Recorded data
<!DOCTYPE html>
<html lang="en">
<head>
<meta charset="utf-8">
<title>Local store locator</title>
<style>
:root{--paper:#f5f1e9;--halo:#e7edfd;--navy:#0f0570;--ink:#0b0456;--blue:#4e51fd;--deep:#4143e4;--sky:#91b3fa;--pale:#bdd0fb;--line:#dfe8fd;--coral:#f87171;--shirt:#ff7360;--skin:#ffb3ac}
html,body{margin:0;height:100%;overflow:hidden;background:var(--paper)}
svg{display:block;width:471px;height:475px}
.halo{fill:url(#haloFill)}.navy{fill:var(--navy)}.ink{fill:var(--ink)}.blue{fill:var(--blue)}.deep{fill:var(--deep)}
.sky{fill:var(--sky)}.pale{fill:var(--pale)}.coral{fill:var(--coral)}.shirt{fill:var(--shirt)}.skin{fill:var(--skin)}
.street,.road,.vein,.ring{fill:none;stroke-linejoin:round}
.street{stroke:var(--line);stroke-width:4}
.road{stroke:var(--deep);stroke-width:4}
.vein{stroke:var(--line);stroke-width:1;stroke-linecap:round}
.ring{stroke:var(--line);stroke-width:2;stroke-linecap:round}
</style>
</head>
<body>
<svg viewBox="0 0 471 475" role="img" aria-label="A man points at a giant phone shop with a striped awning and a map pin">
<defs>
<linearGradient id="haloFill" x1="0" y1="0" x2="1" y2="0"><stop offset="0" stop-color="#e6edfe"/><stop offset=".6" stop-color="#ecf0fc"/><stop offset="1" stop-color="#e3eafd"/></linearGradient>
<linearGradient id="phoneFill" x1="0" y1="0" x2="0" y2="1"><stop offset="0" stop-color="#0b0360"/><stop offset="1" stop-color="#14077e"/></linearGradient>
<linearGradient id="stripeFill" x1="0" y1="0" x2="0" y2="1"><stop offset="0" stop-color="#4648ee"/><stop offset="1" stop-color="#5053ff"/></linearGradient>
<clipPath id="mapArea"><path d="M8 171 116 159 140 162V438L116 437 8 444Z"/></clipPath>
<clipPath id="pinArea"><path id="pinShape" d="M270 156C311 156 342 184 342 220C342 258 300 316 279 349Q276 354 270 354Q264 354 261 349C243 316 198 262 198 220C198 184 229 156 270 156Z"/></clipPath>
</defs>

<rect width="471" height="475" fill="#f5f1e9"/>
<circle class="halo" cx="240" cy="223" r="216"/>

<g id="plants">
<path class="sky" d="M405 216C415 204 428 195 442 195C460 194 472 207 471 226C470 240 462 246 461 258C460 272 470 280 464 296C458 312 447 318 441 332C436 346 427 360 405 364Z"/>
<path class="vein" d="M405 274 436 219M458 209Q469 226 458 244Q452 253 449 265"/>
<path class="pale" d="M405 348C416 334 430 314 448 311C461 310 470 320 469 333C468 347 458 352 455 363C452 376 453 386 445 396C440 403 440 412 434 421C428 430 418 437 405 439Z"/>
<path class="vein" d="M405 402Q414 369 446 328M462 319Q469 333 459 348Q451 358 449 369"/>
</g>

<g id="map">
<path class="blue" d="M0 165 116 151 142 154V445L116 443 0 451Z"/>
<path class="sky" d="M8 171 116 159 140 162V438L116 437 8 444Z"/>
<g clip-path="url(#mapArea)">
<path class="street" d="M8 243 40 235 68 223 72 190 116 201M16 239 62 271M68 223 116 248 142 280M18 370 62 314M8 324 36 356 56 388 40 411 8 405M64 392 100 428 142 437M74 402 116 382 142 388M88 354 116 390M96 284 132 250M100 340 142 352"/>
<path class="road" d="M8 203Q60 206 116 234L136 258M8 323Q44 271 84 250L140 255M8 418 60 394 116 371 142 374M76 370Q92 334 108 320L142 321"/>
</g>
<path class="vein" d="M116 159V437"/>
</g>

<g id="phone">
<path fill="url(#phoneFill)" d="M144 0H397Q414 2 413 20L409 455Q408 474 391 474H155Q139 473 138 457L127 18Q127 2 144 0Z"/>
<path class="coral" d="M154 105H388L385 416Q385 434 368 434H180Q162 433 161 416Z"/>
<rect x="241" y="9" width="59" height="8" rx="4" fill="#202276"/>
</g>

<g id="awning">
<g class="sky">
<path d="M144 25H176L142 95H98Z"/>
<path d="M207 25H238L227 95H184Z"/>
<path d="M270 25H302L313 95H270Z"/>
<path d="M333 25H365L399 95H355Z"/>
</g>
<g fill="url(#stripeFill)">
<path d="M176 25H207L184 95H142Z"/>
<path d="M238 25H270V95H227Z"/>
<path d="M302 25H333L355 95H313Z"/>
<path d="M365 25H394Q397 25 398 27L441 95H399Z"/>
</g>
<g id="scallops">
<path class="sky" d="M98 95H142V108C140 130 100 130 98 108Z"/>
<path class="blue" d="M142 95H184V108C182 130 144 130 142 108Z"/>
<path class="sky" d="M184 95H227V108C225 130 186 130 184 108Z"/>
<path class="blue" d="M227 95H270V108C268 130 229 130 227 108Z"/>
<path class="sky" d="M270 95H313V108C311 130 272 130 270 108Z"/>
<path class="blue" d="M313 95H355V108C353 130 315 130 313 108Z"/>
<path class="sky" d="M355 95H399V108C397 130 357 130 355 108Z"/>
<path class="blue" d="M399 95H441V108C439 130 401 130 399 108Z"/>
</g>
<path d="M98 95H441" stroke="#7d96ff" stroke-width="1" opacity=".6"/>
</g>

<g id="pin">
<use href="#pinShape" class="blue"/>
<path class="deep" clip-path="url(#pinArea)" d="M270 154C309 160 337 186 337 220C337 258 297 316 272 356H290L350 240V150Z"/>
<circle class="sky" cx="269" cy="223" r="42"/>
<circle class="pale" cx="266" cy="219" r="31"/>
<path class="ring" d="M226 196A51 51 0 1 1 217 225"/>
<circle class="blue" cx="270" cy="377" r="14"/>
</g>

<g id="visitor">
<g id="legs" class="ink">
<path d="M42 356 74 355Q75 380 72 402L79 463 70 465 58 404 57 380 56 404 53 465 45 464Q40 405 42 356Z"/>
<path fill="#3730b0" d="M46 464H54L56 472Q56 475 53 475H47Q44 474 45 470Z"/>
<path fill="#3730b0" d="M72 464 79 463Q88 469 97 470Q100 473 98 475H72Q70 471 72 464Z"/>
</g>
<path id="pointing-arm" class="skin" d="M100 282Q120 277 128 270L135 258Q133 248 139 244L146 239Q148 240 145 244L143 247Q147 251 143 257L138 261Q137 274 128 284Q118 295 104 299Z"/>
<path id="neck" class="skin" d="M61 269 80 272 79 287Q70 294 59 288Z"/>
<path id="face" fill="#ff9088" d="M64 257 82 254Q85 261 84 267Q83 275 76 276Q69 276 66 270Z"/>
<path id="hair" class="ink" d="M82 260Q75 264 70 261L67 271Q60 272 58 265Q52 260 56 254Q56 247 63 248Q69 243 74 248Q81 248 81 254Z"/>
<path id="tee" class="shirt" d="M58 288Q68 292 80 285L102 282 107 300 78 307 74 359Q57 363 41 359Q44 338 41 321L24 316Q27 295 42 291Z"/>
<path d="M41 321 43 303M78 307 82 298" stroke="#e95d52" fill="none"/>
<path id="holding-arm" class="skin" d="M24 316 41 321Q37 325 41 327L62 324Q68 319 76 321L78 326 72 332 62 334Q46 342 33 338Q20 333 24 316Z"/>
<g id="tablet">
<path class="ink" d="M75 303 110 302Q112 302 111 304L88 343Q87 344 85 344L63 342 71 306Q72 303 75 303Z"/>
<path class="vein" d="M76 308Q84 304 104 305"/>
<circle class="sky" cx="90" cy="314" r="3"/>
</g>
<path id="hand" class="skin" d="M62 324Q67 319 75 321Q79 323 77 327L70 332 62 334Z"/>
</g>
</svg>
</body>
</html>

--

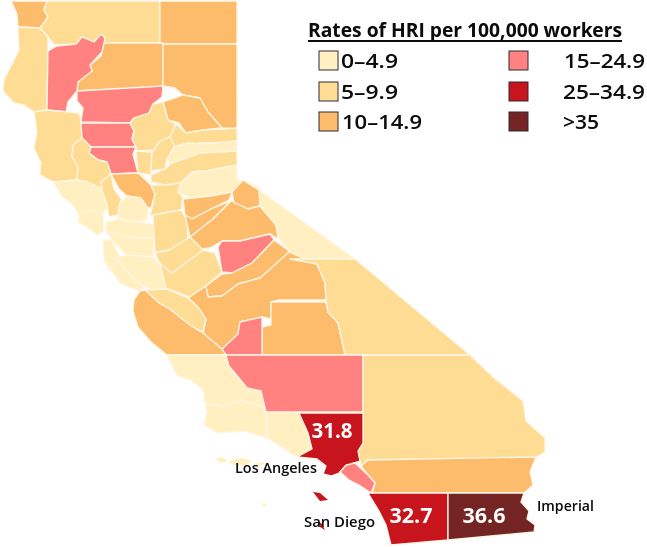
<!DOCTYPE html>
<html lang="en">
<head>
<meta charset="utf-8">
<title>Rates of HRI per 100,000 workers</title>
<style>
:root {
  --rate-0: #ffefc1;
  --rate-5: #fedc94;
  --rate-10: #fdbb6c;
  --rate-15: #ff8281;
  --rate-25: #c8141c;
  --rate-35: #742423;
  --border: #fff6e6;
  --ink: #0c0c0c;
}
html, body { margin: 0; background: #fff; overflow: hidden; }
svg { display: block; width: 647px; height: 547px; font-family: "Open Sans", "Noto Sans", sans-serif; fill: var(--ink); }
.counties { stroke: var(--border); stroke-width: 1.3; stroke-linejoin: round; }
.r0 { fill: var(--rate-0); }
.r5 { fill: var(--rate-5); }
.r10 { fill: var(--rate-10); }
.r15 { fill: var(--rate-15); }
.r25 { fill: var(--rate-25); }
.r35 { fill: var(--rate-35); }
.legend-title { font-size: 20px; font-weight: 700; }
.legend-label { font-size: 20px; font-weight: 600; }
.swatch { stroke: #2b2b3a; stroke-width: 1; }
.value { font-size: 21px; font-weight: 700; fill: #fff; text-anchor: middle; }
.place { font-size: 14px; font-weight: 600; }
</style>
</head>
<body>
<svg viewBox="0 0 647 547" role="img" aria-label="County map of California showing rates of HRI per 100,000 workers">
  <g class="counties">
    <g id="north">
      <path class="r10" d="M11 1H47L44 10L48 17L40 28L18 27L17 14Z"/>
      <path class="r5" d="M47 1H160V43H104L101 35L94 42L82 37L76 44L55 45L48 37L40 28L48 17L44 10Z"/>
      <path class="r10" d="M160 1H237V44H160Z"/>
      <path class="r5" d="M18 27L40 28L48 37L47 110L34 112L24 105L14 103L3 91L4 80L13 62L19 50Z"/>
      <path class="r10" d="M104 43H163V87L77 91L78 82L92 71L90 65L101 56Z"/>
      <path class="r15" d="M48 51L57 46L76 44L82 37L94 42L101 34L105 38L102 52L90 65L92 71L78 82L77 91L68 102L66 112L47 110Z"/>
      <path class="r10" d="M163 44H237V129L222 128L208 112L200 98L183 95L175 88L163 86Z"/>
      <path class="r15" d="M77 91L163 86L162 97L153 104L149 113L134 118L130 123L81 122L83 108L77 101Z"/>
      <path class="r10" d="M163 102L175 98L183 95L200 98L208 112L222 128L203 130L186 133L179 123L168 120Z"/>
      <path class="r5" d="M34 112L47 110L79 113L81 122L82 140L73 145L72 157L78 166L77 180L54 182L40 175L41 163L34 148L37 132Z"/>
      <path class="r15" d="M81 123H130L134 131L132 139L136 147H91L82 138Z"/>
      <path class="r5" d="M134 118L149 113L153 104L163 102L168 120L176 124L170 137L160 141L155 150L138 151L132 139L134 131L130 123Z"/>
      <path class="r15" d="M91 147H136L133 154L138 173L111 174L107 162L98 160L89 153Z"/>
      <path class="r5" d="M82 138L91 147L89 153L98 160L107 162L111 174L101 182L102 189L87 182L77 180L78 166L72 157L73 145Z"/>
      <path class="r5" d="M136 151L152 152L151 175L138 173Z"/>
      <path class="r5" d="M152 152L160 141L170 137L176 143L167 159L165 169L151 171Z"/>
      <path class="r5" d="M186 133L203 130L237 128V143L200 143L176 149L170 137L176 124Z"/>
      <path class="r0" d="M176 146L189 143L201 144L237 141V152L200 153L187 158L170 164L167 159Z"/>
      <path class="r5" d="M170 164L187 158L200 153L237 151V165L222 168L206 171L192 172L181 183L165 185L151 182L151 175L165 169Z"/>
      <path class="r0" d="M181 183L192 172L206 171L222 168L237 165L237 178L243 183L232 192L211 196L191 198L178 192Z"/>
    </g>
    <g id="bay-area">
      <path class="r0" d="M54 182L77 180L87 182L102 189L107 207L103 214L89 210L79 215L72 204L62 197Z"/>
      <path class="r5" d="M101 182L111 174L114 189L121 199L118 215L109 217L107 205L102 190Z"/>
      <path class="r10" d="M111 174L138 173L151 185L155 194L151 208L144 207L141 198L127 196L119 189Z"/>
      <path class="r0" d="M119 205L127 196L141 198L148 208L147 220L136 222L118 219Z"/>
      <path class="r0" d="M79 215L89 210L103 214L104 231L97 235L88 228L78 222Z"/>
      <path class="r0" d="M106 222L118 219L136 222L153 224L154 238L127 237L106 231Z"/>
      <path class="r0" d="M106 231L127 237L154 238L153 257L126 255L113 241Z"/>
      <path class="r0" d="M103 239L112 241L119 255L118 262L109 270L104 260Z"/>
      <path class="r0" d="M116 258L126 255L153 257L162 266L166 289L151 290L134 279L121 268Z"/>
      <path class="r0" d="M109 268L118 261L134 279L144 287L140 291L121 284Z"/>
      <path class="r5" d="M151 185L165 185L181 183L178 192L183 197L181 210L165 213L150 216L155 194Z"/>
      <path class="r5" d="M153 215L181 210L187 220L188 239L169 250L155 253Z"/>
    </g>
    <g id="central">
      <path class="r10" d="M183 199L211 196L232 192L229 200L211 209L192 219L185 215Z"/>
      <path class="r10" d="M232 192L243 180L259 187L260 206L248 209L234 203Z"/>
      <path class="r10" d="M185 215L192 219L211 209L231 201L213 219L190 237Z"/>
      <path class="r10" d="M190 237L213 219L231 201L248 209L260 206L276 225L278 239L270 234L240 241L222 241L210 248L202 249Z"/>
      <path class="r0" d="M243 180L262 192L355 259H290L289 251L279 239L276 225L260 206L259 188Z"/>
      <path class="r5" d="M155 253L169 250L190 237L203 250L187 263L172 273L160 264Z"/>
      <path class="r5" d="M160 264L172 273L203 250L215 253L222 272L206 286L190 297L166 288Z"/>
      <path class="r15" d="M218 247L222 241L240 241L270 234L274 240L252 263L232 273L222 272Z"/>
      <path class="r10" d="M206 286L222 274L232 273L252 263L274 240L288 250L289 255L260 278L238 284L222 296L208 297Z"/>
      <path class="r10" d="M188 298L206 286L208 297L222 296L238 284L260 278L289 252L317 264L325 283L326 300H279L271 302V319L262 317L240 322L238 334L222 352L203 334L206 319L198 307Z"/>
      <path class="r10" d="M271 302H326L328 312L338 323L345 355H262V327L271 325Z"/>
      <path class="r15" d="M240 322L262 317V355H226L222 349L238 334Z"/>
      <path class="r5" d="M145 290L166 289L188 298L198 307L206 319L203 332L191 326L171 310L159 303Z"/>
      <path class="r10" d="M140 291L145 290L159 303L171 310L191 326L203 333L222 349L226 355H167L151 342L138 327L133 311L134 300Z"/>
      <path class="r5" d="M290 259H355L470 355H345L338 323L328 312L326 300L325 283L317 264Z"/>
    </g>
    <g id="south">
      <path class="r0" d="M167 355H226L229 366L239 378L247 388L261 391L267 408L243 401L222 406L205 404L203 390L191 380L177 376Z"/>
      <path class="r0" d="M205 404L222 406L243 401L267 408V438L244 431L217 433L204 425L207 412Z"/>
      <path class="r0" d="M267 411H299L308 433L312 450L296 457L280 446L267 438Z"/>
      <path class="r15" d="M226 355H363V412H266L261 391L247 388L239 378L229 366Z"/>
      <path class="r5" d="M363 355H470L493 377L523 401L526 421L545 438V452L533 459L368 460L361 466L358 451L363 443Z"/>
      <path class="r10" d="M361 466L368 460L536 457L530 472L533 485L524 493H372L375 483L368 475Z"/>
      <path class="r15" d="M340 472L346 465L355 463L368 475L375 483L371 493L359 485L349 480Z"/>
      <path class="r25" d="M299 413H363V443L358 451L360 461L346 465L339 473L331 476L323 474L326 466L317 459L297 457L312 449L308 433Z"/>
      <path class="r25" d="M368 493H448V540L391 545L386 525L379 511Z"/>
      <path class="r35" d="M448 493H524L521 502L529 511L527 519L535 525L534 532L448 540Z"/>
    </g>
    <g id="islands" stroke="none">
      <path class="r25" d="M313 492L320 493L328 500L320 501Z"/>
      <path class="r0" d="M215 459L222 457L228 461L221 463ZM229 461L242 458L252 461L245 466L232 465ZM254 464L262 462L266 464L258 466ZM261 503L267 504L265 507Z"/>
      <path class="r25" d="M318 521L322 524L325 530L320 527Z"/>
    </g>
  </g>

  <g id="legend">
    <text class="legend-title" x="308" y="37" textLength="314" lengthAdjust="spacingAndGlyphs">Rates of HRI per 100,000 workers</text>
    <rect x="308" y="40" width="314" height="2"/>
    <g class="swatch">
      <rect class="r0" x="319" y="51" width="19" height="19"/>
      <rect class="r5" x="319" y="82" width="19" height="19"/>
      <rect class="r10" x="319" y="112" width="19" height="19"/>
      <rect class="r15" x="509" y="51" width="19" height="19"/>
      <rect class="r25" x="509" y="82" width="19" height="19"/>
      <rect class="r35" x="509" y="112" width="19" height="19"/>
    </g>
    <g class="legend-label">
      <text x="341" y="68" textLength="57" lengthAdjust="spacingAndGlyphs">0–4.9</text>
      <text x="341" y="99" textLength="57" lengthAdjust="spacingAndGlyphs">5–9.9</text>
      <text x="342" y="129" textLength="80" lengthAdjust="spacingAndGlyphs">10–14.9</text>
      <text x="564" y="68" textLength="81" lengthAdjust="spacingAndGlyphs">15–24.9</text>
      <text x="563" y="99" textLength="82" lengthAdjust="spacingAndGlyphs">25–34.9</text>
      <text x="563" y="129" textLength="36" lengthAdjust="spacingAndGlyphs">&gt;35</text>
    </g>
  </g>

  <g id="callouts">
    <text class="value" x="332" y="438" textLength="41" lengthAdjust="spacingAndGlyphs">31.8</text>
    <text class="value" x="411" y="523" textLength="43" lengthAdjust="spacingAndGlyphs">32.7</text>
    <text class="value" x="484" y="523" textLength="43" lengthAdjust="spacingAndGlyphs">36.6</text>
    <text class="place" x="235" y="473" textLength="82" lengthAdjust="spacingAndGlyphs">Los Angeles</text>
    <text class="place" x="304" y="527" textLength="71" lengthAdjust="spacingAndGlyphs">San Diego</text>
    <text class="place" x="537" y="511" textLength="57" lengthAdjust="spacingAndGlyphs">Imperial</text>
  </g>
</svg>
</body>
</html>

REQUIRED ACTION: The lines above, starting at the one with "21px; font-weight: 700;" and ending at the one with "164L187 158L200 153L237", are the only ones to return, exactly as written.

SOLUTION:
.value { font-size: 21px; font-weight: 700; fill: #fff; text-anchor: middle; }
.place { font-size: 14px; font-weight: 600; }
</style>
</head>
<body>
<svg viewBox="0 0 647 547" role="img" aria-label="County map of California showing rates of HRI per 100,000 workers">
  <g class="counties">
    <g id="north">
      <path class="r10" d="M11 1H47L44 10L48 17L40 28L18 27L17 14Z"/>
      <path class="r5" d="M47 1H160V43H104L101 35L94 42L82 37L76 44L55 45L48 37L40 28L48 17L44 10Z"/>
      <path class="r10" d="M160 1H237V44H160Z"/>
      <path class="r5" d="M18 27L40 28L48 37L47 110L34 112L24 105L14 103L3 91L4 80L13 62L19 50Z"/>
      <path class="r10" d="M104 43H163V87L77 91L78 82L92 71L90 65L101 56Z"/>
      <path class="r15" d="M48 51L57 46L76 44L82 37L94 42L101 34L105 38L102 52L90 65L92 71L78 82L77 91L68 102L66 112L47 110Z"/>
      <path class="r10" d="M163 44H237V129L222 128L208 112L200 98L183 95L175 88L163 86Z"/>
      <path class="r15" d="M77 91L163 86L162 97L153 104L149 113L134 118L130 123L81 122L83 108L77 101Z"/>
      <path class="r10" d="M163 102L175 98L183 95L200 98L208 112L222 128L203 130L186 133L179 123L168 120Z"/>
      <path class="r5" d="M34 112L47 110L79 113L81 122L82 140L73 145L72 157L78 166L77 180L54 182L40 175L41 163L34 148L37 132Z"/>
      <path class="r15" d="M81 123H130L134 131L132 139L136 147H91L82 138Z"/>
      <path class="r5" d="M134 118L149 113L153 104L163 102L168 120L176 124L170 137L160 141L155 150L138 151L132 139L134 131L130 123Z"/>
      <path class="r15" d="M91 147H136L133 154L138 173L111 174L107 162L98 160L89 153Z"/>
      <path class="r5" d="M82 138L91 147L89 153L98 160L107 162L111 174L101 182L102 189L87 182L77 180L78 166L72 157L73 145Z"/>
      <path class="r5" d="M136 151L152 152L151 175L138 173Z"/>
      <path class="r5" d="M152 152L160 141L170 137L176 143L167 159L165 169L151 171Z"/>
      <path class="r5" d="M186 133L203 130L237 128V143L200 143L176 149L170 137L176 124Z"/>
      <path class="r0" d="M176 146L189 143L201 144L237 141V152L200 153L187 158L170 164L167 159Z"/>
      <path class="r5" d="M170 164L187 158L200 153L237 151V165L222 168L206 171L192 172L181 183L165 185L151 182L151 175L165 169Z"/>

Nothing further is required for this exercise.